Thursday, December 02, 2010
The Most Secret Experience
Of all experiences of the inner self, Kundalini is the most secret, the most protected. It is the most intimate, the most personal. One does not wish to speak of it because to do so is--as it were--to reveal sacred knowledge, to expose secrets divulged in private to oneself, the single listener. Kundalini brings us in direct confrontation with that which we are--our quintessential, fundamental self--that range of sensation and patterned feeling, the memory of which we long ago buried in the depths below consciousness, but which occasionally surfaced, briefly and in disguise, in moments of intense feeling.

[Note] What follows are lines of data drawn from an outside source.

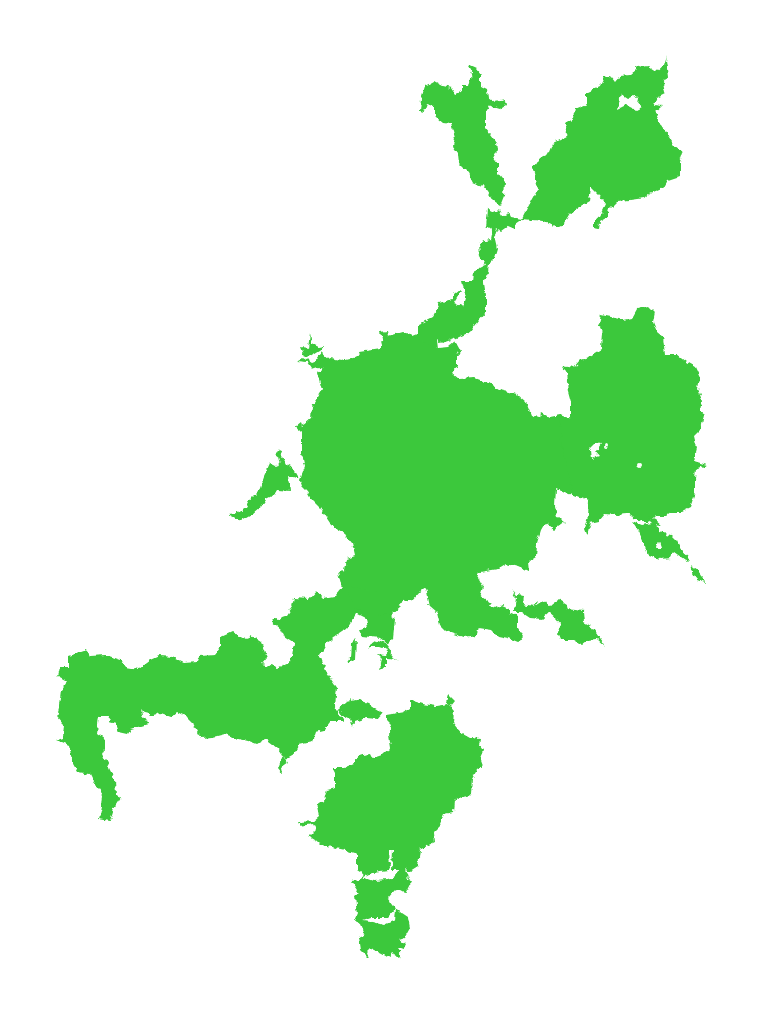
<!DOCTYPE html>
<html lang="en">
<head>
<meta charset="utf-8">
<title>Green fractal silhouette</title>
<style>
:root { --paper: #ffffff; --green: #3cc83c; }
html, body { margin: 0; background: var(--paper); overflow: hidden; }
.artwork { display: block; width: 763px; height: 1015px; }
.cluster { fill: var(--green); }
.gaps { fill: var(--paper); }
</style>
</head>
<body>
<svg class="artwork" viewBox="0 0 763 1015" role="img" aria-label="Green fractal silhouette with ragged edges">
  <defs>
    <filter id="ragged-edge" filterUnits="userSpaceOnUse" x="0" y="0" width="763" height="1015" color-interpolation-filters="sRGB">
      <feTurbulence type="fractalNoise" baseFrequency="0.17" numOctaves="2" seed="4" result="noise"/>
      <feDisplacementMap in="SourceGraphic" in2="noise" scale="6" xChannelSelector="R" yChannelSelector="G"/>
    </filter>
  </defs>
  <rect width="763" height="1015" fill="var(--paper)"/>

  <g class="cluster" filter="url(#ragged-edge)">
    <g id="upper-left-branch">
      <path d="M468 65L477 69L481 74L481 87L487 90L488 97L495 102L505 100L506 105L500 109L493 107L489 105L485 112V128L490 134L496 142L497 150L493 157L498 164V173L505 182L504 196L500 206L494 202L488 192L483 186L473 182L468 172L459 163L458 154L453 147L455 138L451 124L443 123L437 118L434 106L427 104L424 112L420 111L421 99L425 86L434 81L443 86L452 88L456 94L463 91V86L468 86L470 78L474 76Z"/>
      <path d="M488 209L496 213L499 210L502 216L509 213L511 217L522 219L515 224L515 229L508 226L501 231L497 228L495 235L498 248L495 258L489 264L488 273L484 283L486 296V312L478 321L470 332L457 338L442 343L437 339L438 348L448 347L455 341L460 350L457 356V367L452 374L456 379L440 386L410 380L380 365L379 348L383 344L380 332L387 331L388 336L402 332L413 335L418 333L418 325L432 318L440 303L453 299V294L459 289L460 293L454 303L463 307L466 297L462 281L472 281L473 272L485 266L480 257L479 243L490 240L492 230L486 226L487 218Z"/>
    </g>

    <g id="upper-right-lobe">
      <path d="M667 55L666 61L668 76L663 83L665 93L657 97L654 105L662 106L655 112L661 125L669 137L675 147L683 153L680 162L680 176L668 180L664 187L650 193L644 198L630 200L617 201L609 209L607 218L600 222L599 229L594 228V219L600 216L606 204L599 195L591 187L589 201L579 207L571 213L565 223L557 227L544 221L522 219L528 207L538 189L533 168L539 158L550 153L554 143L566 137L568 133L565 124L573 119L575 109L587 104V92L600 86L604 77L610 76L615 82L620 76L630 75L636 70V66L642 68L648 67L656 72L664 65Z"/>
    </g>

    <g id="central-disc">
      <path d="M322 352L330 359L341 361L357 357L360 352L380 349L410 334L440 350L452 374L458 379L475 378L488 383L500 390L517 394L526 402L531 415L540 418L541 412L550 417L560 415L571 419L590 421L598 450L590 466L589 499L579 497L569 494L556 488L555 507L558 517L565 522L554 530L545 523L541 530L537 543L536 557L528 562L529 572L518 567L506 564L498 569L480 572L478 578L483 587L480 597L488 604L496 608L502 605L509 608V612L518 616V628L523 636L518 642L508 638L498 636L492 630L479 628L477 635L463 637L446 631L440 625L437 613L430 607L426 588L420 592L413 600L403 602L389 609L390 616L395 619L393 639L388 644L380 638L362 636L359 629L368 627L366 618L356 613L352 620L346 629L337 635L327 643L320 655L326 672L337 688L335 706L344 722L330 722L324 730L316 732L313 741L299 744L293 755L286 759L277 748L265 739L256 744L248 741L235 738L225 734L213 737L201 738L194 724L187 717L177 712L171 717L160 713L150 716L145 711L148 724L131 729L128 734L119 732L116 724L108 722L109 716H99L97 733L105 739V747L102 753L110 770L115 780L116 795L121 797L114 808L110 821L99 819L102 806L103 795L94 782L90 774L78 772L73 763L69 746L55 740L63 737L64 724L57 716L60 705L62 689L67 681L58 676L60 667L69 667V656L87 650L90 656L106 655L121 660L126 667L138 669L150 660L159 656L173 657L184 662L197 661L199 656L215 655L221 647L221 637L232 632L246 640L250 635L261 642L267 658L262 664L278 668L291 662L294 643L285 637L281 629L271 621L286 616L292 607L294 598L309 599L317 590L324 598L335 596L342 588L338 572L345 571L347 559L355 556L352 543L344 533L332 526L320 508L312 500L307 491L302 486L300 480L305 467L302 454V426L311 419L312 406L322 390L317 372L323 368L313 365Z"/>
      <path d="M310 334L312 344L319 347L325 346L319 351L311 356L305 357L301 347L308 348Z"/>
      <path d="M297 362L304 358L312 363L320 360L321 366L312 369L308 363Z"/>
      <path d="M296 426L301 422L303 431L298 432Z"/>
      <path d="M278 449L282 450L281 455L286 464L292 467L299 480L293 478L288 476L290 491L277 490L274 495L266 499L260 508L253 514L241 521L228 514L238 513L246 508L251 498L259 490L264 476L270 463L276 466L280 460L275 456Z"/>
    </g>

    <g id="right-lobe">
      <path d="M649 306L655 312L653 322L657 332L663 337L665 355L677 355L686 362L695 367L700 378L698 390L702 400L700 411L704 414L701 429L694 436L697 449L694 461L707 465L696 469L695 480V493L690 508L682 512L672 512L666 516L655 516L648 523L634 518L628 514L615 515L605 514L599 521L590 523L587 536L584 528L588 516L589 500L573 495L563 450L560 418L571 417V402L568 391L566 373L562 366L573 368L580 360L589 357L602 349L603 333L599 323L601 315L611 317L623 320L632 318L637 309Z"/>
      <path d="M632 521L642 525L652 523L659 528L659 532L671 535L677 541L681 550L691 559L688 562L674 552L671 558L660 559L648 555L644 543L638 530Z"/>
      <path d="M690 565L698 571L703 577L705 583L697 580L693 575Z"/>
      <path d="M648 517L655 520L662 526L653 525Z"/>
    </g>

    <g id="lower-islands">
      <path d="M511 588L517 595L524 596L523 604L533 606L541 601L551 605L559 599L567 604L568 609L583 611L584 622L591 626L596 633L605 646L597 639L589 640L582 645L573 640L560 640L557 633L561 625L556 619L549 613L542 619L530 618L521 612L515 612L517 598Z"/>
      <path d="M479 594L491 603L484 606L476 602Z"/>
      <path d="M346 586L358 588L378 592L386 602L401 606L390 616L378 613L366 613L355 608Z"/>
      <path d="M356 638L355 660L347 663L351 657L352 644Z"/>
      <path d="M378 640L386 643L392 651L391 658L398 660L386 659V666L380 669L382 659L377 654L385 655L389 650L380 647L368 647Z"/>
      <path d="M283 755L288 763L281 768L282 773L278 768Z"/>
      <path d="M338 709L347 701L356 699L368 703L375 708L383 713L378 719L366 718L354 722L353 727L350 719L342 715Z"/>
      <path d="M449 695L455 701L451 706L454 711L447 702Z"/>
    </g>

    <g id="bottom-leaf">
      <path d="M410 700L423 704L436 706L448 704L454 710L453 723L461 733L470 738L480 739L479 745L483 751L480 758L483 766L477 770L472 779L471 794L462 796L454 801L453 812L444 814L438 829L434 833L435 842L420 849L418 867L410 872L405 869L408 878L412 881L406 893L395 890L388 898L396 909L408 917L410 928L405 937L399 939L406 944L403 950L397 948L402 959L393 953L390 958L381 953L371 948L367 952L369 958L361 950L359 937L365 934L361 924L354 921L357 914L355 896L359 893L351 881L360 880L363 874L357 870L357 854L345 850L336 848L327 846L314 840L309 837L316 830L313 824L298 826L300 822L313 821L319 816L317 806L324 801L327 790L335 788V774L332 768L344 768L354 764L357 756L370 754L372 758L384 754L391 748L389 735L392 725L386 719V715L404 712L410 708Z"/>
    </g>
  </g>

  <g id="openings" class="gaps" filter="url(#ragged-edge)">
    <path d="M621 94L627 98L633 95L638 98L637 106L632 108L626 105L618 109Z"/>
    <path d="M590 449L596 443L601 444L596 451L600 456L591 459Z"/>
    <circle cx="640" cy="465" r="2"/>
    <circle cx="606" cy="446" r="2"/>
    <path d="M659 542L661 548L657 548Z"/>
    <path d="M389 850L393 850L392 871L390 869Z"/>
    <path d="M363 877L373 872L388 870L398 870L397 875L388 880L374 881Z"/>
    <path d="M363 921L372 918L388 918L396 909L395 920L384 925L372 922Z"/>
    <path d="M141 708L149 717L146 720L142 715Z"/>
    <path d="M629 105L638 102L642 107L636 110Z"/>
  </g>
</svg>
</body>
</html>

But once reencountered, we know it (the tonos, the way of being) immediately as our very selves, the stranger we have yearned to meet, the god we have sought to know. It confirms the familiar assertion, so oftechallenged or denied--we and the god are one.

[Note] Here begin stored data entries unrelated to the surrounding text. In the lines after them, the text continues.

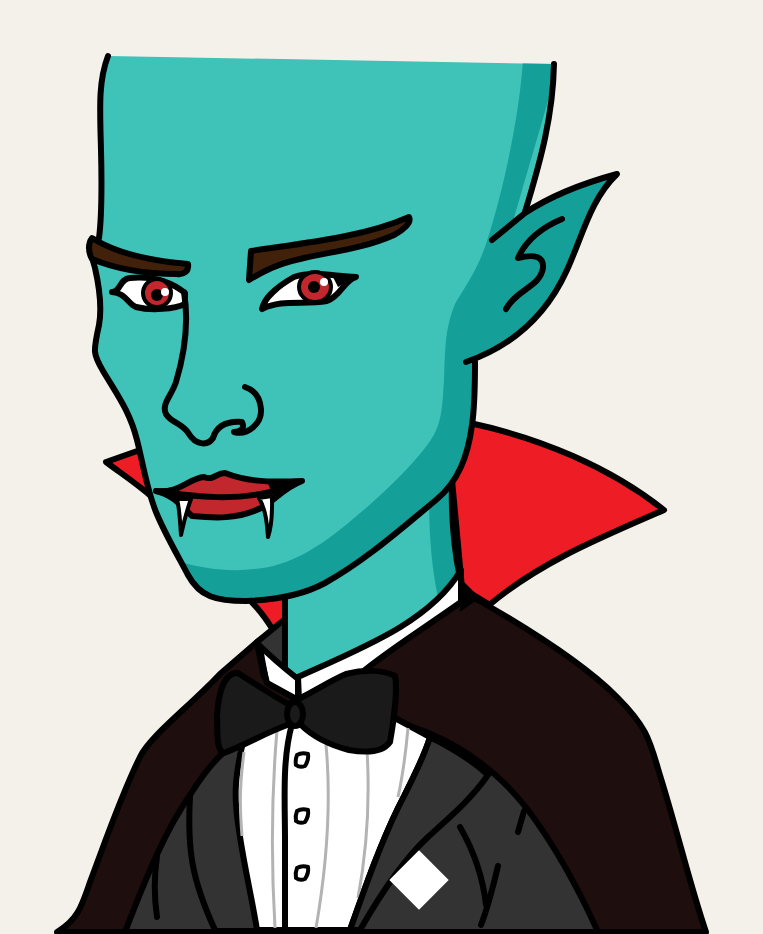
<!DOCTYPE html>
<html lang="en">
<head>
<meta charset="utf-8">
<title>Vampire portrait</title>
<style>
:root{--paper:#f4f1ea;--skin:#3fc2b8;--skin-shade:#14a099;--red:#ee1c25;--lip:#c1272d;--cape:#1f0e0e;--suit:#333;--bow:#1a1a1a;--brow:#42210b;--pleat:#b3b3b3;--ink:#000;--white:#fff}
html,body{margin:0;height:100%;overflow:hidden;background:var(--paper)}
svg{display:block;width:763px;height:934px}
.ink{stroke:var(--ink);stroke-width:6;stroke-linecap:round;stroke-linejoin:round}
.line{fill:none}
.skin{fill:var(--skin)}.shade{fill:var(--skin-shade)}.red{fill:var(--red)}.lip{fill:var(--lip)}
.cape{fill:var(--cape)}.suit{fill:var(--suit)}.bow{fill:var(--bow)}.brow{fill:var(--brow)}
.white{fill:var(--white)}.black{fill:var(--ink)}
.pleat{fill:none;stroke:var(--pleat);stroke-width:3}
.thin{stroke-width:4}
</style>
</head>
<body>
<svg viewBox="0 0 763 934" role="img" aria-label="Teal vampire with pointed ears, a red collared cape and a bow tie">
<defs>
<path id="head-shape" d="M108 56C98 82 100 110 101 150C102 190 102 215 99 238C90 246 92 260 95 268C100 290 102 308 99 325C93 352 93 354 103 371C118 396 130 412 137 440C144 468 147 490 156 512C164 532 178 556 188 575C200 597 216 601 246 601C275 600 301 596 325 583C365 561 402 528 436 500C459 481 468 455 472 425C475 405 475 385 475 362L525 212C541 160 553 115 554 64Z"/>
<clipPath id="head-clip"><use href="#head-shape"/></clipPath>
<g id="button"><path class="white ink thin" d="M-5 -5Q0 -8 6 -6Q7 0 3 6Q-2 8 -6 5Q-7 0 -5 -5Z"/></g>
</defs>

<rect width="763" height="934" fill="var(--paper)"/>

<g id="collar-back">
<path class="red ink" d="M140 450L106 462C122 474 136 483 152 497Z"/>
<path class="red ink" d="M245 596C257 606 265 617 273 630L300 612V590Z"/>
<path class="red ink" d="M470 423C540 438 610 467 664 510C600 538 540 562 488 606L462 588L452 480Z"/>
</g>

<g id="cape">
<path class="cape ink" d="M57 932C78 920 82 905 90 882C108 834 122 793 140 757C150 736 190 706 220 674L257 642L285 622L462 584L478 600C520 624 580 660 617 697C648 728 650 742 659 772C677 829 689 882 706 932Z"/>
<path class="black" d="M461 584L494 604L474 602L460 612Z"/>
<path class="suit" d="M257 642L285 620V668L270 657Z"/>
<path class="ink line" d="M257 642L285 619"/>
</g>

<g id="jacket">
<path class="suit ink" d="M125 932C145 880 165 830 192 792C202 776 212 763 224 752L260 735L395 722C450 736 496 768 528 810C558 850 579 890 598 932Z"/>
<path class="ink line" d="M190 797C187 850 192 880 215 930"/>
<path class="ink line" d="M157 856C154 877 154 897 157 917M460 827C475 853 483 878 486 905M498 866C493 887 488 907 481 925M524 811L518 832"/>
</g>

<g id="shirt">
<path class="white ink" d="M243 742C234 780 234 800 239 830C244 866 252 898 257 930H350C366 885 380 845 398 808C411 782 424 758 430 737L395 718L300 700Z"/>
<path class="pleat" d="M244 752C239 790 240 810 242 836M277 730C271 800 271 860 275 928M326 745C332 810 326 870 316 928M367 750C370 800 367 850 358 898M408 728C406 750 404 770 398 797"/>
<path class="ink line" d="M292 724C282 760 285 800 285 840V930"/>
<use href="#button" x="302" y="760"/>
<use href="#button" x="302" y="816"/>
<use href="#button" x="302" y="873"/>
</g>

<g id="lapel">
<path class="suit ink" d="M430 737C452 748 472 760 488 775C469 802 446 820 428 837C402 861 380 895 360 930H350C366 885 380 845 398 808C411 782 424 758 430 737Z"/>
<path class="ink line" d="M215 931H360"/>
<rect class="white" x="398" y="859" width="42" height="42" transform="rotate(45 419 880)"/>
</g>

<g id="neck">
<path class="skin" d="M285 590L452 470C452 510 454 540 460 575C430 618 350 652 298 678L285 667Z"/>
<path class="shade" d="M429 495L453 470C452 510 454 540 460 575L438 597C431 565 429 530 429 495Z"/>
<path class="ink line" d="M285 600V668M452 475C451 510 453 545 460 578"/>
<path class="white ink" d="M298 677C362 648 430 622 461 570V602C420 631 386 652 360 674L330 684L299 700Z"/>
<path class="white ink" d="M257 643C269 655 284 668 298 679V700L267 683Z"/>
<path class="black" d="M254 642L263 648L270 686L261 678Z"/>
</g>

<g id="bow-tie">
<path class="bow ink" d="M238 673C252 682 272 695 288 704C309 695 329 681 346 674C362 670 382 669 395 676C398 690 393 725 390 742C383 752 366 753 349 750C329 745 312 736 300 724H290C267 732 247 744 224 753C215 750 218 728 217 716C218 699 222 672 238 673Z"/>
<ellipse class="bow ink" cx="295" cy="714" rx="8" ry="12"/>
</g>

<g id="head">
<use href="#head-shape" class="skin"/>
<path class="shade" clip-path="url(#head-clip)" d="M523 60C519 120 502 195 487 241C478 270 464 288 455 304C442 335 446 365 443 395C441 425 436 435 421 453C402 476 376 500 353 519C320 547 290 566 255 569C230 572 205 569 180 562L200 620H330L480 480L490 300L560 60Z"/>
<path class="ink line" d="M108 56C98 82 100 110 101 150C102 190 102 215 99 238C90 246 92 260 95 268C100 290 102 308 99 325C93 352 93 354 103 371C118 396 130 412 137 440C144 468 147 490 156 512C164 532 178 556 188 575C200 597 216 601 246 601C275 600 301 596 325 583C365 561 402 528 436 500C459 481 468 455 472 425C475 405 475 385 475 362M525 212C541 160 553 115 554 64"/>
</g>

<g id="ear">
<path class="shade" d="M492 240L525 212C552 195 584 183 617 174C590 200 583 235 567 270C548 312 515 345 466 362L455 330L470 285Z"/>
<path class="ink line" d="M492 240L525 213C552 195 584 183 617 174C590 200 583 235 567 270C548 312 515 345 466 362"/>
<path class="ink line" d="M562 219C543 227 526 240 518 258C534 254 544 256 543 268C540 287 517 289 506 309"/>
</g>

<g id="brows">
<path class="brow ink" d="M92 238C116 253 151 261 188 264C189 271 184 275 177 274C148 274 116 269 92 259C88 252 88 243 92 238Z"/>
<path class="brow ink" d="M251 251C304 243 364 237 409 217C412 223 402 231 394 235C363 249 328 252 300 259C277 264 264 271 249 280Z"/>
</g>

<g id="left-eye">
<path class="white ink" stroke-width="5" d="M112 292C121 292 119 279 130 278C151 276 170 281 185 293V304C175 309 151 311 136 307C128 304 126 293 112 292Z"/>
<ellipse class="lip ink thin" cx="157" cy="293" rx="14" ry="14"/>
<circle class="black" cx="157" cy="295" r="6"/>
<circle class="white" cx="165" cy="292" r="4"/>
</g>
<g id="right-eye">
<path class="white ink" d="M262 309C264 298 278 286 294 277C313 271 332 276 356 277C344 280 341 296 327 301C303 305 282 299 262 309Z"/>
<ellipse class="lip ink thin" cx="315" cy="287" rx="16" ry="15"/>
<circle class="black" cx="314" cy="287" r="6"/>
<circle class="white" cx="324" cy="282" r="4"/>
<path class="black" d="M332 275L356 277L338 287Z"/>
</g>

<path id="nose" class="ink line" d="M184 292C189 322 185 352 176 382C172 395 161 404 166 414C171 423 183 423 189 434C195 444 207 447 213 438C217 425 228 421 242 422C245 428 241 432 234 432C248 436 262 423 261 409C260 397 254 390 245 387"/>

<g id="mouth">
<path class="lip ink" d="M156 491C179 494 189 478 204 477C214 481 216 473 225 473C243 480 262 483 302 481C284 488 277 498 263 507C238 520 213 518 192 516C181 506 174 495 156 491Z"/>
<path class="black" d="M156 489L180 487L176 500ZM302 479L268 484L276 500Z"/>
<path class="ink line" d="M156 491C195 497 240 502 280 489"/>
<path class="white ink thin" d="M177 499C180 511 180 523 181 535C184 521 187 510 191 499Z"/>
<path class="white ink thin" d="M259 498C266 510 267 524 268 537C273 523 272 508 272 496Z"/>
</g>
</svg>
</body>
</html>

To describe the sensation of Kundalini is like delineating the course of sexual arousal. Can one adequately convey to another--in words--that which is experienced in the realm of pure sensation? I think not. It is personal, unique, part of the individual repertoire of response. By listening to my account of my experience, you may, possibly, relate it to something in your own sphere and judge it to be similar or not. But you can never know the true quality of my subjective response unless you become me, or, like a spirit, enter my system in order to taste with my mouth, sense with my nerves.

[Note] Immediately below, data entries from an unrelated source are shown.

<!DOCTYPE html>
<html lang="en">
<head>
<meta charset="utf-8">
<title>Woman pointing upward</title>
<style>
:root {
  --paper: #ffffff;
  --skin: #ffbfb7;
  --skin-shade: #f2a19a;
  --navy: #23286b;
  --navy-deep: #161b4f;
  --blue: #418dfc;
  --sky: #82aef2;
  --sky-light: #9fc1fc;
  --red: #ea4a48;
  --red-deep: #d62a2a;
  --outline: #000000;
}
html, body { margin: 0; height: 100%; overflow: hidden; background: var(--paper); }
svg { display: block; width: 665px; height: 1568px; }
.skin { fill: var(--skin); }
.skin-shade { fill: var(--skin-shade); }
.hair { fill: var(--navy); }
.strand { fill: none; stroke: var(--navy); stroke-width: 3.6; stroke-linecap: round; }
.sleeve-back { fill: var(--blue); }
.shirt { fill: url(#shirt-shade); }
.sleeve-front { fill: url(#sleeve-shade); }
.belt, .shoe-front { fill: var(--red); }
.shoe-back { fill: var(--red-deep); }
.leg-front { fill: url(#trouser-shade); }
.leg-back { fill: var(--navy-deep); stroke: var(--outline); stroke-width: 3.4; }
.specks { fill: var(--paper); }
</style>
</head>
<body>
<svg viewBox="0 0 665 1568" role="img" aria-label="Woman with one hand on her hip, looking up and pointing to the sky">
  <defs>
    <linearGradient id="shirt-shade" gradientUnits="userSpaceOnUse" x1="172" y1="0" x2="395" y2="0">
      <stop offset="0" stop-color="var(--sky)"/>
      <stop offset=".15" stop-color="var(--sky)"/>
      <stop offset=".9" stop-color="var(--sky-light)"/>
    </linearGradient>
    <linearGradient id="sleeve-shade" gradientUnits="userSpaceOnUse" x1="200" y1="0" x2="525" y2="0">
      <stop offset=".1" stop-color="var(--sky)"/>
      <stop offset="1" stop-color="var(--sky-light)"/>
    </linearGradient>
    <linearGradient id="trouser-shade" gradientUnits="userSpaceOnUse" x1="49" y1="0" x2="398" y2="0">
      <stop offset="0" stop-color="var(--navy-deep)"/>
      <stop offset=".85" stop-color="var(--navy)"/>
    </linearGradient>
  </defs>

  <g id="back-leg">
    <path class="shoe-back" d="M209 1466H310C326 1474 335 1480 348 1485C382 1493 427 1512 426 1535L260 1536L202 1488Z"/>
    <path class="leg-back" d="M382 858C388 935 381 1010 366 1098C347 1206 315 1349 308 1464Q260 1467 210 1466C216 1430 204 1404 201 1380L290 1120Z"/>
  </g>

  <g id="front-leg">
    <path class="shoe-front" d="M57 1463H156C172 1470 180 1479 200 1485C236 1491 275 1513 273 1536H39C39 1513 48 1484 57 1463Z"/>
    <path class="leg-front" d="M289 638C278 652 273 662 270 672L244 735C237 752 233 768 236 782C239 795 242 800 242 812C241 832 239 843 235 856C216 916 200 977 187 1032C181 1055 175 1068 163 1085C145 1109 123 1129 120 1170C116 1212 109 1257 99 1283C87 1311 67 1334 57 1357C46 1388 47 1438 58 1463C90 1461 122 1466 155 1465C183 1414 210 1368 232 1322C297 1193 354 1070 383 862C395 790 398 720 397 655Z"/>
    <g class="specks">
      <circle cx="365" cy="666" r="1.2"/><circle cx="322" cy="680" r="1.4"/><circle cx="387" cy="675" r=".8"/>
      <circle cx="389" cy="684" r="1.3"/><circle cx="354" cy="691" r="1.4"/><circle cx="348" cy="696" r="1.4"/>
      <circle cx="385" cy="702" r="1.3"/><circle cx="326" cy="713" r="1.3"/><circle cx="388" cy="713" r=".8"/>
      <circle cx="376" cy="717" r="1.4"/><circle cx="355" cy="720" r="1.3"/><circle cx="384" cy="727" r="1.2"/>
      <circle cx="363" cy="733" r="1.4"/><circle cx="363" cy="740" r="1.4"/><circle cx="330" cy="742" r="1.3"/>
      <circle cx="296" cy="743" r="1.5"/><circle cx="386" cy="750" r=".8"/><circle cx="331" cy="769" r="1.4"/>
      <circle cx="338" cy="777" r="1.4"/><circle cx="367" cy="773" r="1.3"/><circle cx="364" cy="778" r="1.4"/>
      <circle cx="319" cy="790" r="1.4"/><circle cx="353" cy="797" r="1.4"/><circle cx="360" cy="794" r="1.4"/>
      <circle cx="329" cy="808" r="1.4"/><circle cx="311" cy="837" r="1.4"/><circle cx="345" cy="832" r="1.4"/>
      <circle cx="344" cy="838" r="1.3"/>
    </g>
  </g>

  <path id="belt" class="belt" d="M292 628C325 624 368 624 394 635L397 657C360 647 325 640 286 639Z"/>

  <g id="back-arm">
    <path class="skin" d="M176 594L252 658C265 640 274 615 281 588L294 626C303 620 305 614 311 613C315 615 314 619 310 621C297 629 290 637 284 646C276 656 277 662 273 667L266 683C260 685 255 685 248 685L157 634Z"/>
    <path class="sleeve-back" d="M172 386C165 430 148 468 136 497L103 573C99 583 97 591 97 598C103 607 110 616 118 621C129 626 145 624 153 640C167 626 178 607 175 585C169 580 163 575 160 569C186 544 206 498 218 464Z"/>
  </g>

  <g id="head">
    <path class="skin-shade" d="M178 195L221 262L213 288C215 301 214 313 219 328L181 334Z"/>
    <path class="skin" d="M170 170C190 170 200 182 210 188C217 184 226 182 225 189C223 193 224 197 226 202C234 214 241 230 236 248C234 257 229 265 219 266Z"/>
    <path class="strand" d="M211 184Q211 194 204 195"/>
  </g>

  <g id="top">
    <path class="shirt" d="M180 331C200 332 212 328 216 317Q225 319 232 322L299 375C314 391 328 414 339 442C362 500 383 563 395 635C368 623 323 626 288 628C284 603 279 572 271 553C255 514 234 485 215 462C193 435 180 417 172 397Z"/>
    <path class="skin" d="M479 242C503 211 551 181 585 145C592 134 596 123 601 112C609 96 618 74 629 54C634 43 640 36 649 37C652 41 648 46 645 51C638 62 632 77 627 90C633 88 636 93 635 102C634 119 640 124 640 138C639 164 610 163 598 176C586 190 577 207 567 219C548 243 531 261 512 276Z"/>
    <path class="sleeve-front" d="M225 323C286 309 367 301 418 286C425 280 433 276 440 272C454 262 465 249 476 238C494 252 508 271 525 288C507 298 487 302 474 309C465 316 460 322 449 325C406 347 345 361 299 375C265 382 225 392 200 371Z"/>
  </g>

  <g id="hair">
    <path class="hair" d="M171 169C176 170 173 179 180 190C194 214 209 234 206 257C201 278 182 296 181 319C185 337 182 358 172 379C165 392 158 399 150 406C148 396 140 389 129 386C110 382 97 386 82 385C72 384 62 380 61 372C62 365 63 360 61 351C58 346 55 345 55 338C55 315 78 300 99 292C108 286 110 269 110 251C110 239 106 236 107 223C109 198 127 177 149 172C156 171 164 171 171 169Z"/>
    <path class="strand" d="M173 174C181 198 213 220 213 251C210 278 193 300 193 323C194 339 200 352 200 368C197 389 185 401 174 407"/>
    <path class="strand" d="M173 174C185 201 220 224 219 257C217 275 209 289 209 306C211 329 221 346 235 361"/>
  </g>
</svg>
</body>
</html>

But Kundalini is far more than a sensation. It is at once an awakening, a recognition, and a call. The awakening is into awareness of that which before was merely reputed, but is now confirmed. The recognition is of an inner process and response at once new and familiar, whether from this life or another. The call is to deal with it, integrate it, and then carry its energy forward into a new enterprise. To ignore it is to turn one’s back on god.
How meagre is our vocabulary when we refer to pleasurable physical/mental experience. We can speak of what is joyous, blissful, rapturous, ecstatic, orgasmic, even. But after that, words fail. To know more, we must enter the realm of experience, for knowledge can come only from the event, not from its descriptors. The account of the experience is like a report relayed to the back lines from advance scouts up ahead. The description of the mountain is not the same as being one with the mountain. To know the mountain, one must go into its presence and fuse with that which it is.
(from "Unmasking the Rose," by Dorothy Walters)